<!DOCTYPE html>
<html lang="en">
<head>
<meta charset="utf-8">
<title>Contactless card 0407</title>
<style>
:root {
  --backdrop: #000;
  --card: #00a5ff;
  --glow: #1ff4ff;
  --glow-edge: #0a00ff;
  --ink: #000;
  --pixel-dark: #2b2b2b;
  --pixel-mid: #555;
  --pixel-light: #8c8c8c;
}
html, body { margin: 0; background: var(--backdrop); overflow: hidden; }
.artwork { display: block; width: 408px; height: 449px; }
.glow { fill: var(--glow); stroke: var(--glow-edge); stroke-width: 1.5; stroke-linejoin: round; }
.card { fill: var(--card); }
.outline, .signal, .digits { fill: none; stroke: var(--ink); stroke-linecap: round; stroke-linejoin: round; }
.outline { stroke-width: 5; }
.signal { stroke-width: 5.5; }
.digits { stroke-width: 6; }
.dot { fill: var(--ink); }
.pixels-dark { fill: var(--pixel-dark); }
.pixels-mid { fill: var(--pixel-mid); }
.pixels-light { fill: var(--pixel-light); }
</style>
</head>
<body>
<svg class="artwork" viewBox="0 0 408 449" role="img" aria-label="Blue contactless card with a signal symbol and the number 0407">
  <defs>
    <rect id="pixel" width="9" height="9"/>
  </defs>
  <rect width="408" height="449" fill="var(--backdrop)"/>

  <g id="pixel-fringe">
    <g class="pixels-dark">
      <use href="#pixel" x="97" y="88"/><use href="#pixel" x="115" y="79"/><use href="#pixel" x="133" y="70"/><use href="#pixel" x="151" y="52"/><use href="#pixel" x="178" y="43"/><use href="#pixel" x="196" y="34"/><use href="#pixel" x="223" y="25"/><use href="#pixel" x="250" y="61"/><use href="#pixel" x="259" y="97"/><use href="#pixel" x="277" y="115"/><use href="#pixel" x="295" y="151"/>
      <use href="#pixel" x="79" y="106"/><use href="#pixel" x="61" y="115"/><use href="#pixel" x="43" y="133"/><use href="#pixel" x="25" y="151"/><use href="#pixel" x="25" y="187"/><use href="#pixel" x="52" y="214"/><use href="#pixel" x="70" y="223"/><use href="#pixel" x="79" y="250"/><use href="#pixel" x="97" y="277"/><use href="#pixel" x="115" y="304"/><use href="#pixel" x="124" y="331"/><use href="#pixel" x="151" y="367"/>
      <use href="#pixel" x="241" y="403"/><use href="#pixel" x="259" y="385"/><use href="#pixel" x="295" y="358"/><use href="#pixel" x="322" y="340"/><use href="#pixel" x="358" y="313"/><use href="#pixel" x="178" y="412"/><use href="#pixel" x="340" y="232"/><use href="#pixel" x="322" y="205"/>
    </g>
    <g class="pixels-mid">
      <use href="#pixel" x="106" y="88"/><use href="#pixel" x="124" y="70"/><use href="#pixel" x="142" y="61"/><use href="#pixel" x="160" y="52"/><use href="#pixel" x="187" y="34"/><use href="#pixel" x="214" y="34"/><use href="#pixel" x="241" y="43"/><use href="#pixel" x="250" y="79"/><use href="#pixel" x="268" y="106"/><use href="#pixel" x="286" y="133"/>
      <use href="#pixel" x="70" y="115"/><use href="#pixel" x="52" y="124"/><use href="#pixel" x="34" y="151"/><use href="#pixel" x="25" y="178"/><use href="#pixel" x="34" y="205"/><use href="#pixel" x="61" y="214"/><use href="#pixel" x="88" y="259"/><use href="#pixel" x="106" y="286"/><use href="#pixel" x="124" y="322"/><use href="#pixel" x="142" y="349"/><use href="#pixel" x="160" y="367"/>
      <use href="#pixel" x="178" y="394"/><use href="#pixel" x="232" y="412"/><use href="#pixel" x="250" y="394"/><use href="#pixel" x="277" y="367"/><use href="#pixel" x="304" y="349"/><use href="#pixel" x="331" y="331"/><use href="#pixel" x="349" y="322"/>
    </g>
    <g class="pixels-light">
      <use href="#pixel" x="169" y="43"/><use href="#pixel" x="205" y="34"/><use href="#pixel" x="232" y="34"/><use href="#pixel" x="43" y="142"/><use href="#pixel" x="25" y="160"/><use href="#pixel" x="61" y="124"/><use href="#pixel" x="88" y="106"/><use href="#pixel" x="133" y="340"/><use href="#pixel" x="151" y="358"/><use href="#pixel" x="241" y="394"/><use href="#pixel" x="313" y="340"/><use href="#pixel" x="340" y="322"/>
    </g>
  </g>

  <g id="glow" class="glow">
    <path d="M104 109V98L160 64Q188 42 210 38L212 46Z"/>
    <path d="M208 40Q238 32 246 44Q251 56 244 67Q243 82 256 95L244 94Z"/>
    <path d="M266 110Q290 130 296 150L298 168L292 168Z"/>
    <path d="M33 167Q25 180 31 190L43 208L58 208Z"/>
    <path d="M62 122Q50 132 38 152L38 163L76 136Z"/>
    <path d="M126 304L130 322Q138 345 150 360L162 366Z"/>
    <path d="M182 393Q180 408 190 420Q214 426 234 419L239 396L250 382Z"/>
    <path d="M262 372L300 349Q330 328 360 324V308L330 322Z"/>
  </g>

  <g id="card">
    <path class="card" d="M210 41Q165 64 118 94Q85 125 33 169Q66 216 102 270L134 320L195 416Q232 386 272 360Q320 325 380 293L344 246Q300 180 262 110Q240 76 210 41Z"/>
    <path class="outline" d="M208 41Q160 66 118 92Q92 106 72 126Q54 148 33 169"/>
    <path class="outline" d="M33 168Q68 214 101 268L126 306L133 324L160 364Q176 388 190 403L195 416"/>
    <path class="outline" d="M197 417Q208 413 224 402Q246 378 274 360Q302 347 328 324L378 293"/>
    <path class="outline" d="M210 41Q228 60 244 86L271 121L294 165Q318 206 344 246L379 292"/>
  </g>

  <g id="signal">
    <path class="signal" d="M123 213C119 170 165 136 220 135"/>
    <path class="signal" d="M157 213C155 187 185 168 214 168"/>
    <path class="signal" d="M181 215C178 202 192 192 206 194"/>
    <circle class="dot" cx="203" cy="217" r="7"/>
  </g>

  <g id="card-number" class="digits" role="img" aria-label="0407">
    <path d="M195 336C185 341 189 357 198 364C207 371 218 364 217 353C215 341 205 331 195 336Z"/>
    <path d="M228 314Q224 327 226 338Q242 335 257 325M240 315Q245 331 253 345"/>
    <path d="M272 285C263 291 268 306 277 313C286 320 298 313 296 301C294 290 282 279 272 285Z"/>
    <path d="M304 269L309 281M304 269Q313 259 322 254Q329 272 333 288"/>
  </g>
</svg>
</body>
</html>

------------------------------

REQUIREMENT:
Take every line above carrying "outline" and return it.

YOUR SOLUTION:
.outline, .signal, .digits { fill: none; stroke: var(--ink); stroke-linecap: round; stroke-linejoin: round; }
.outline { stroke-width: 5; }
    <path class="outline" d="M208 41Q160 66 118 92Q92 106 72 126Q54 148 33 169"/>
    <path class="outline" d="M33 168Q68 214 101 268L126 306L133 324L160 364Q176 388 190 403L195 416"/>
    <path class="outline" d="M197 417Q208 413 224 402Q246 378 274 360Q302 347 328 324L378 293"/>
    <path class="outline" d="M210 41Q228 60 244 86L271 121L294 165Q318 206 344 246L379 292"/>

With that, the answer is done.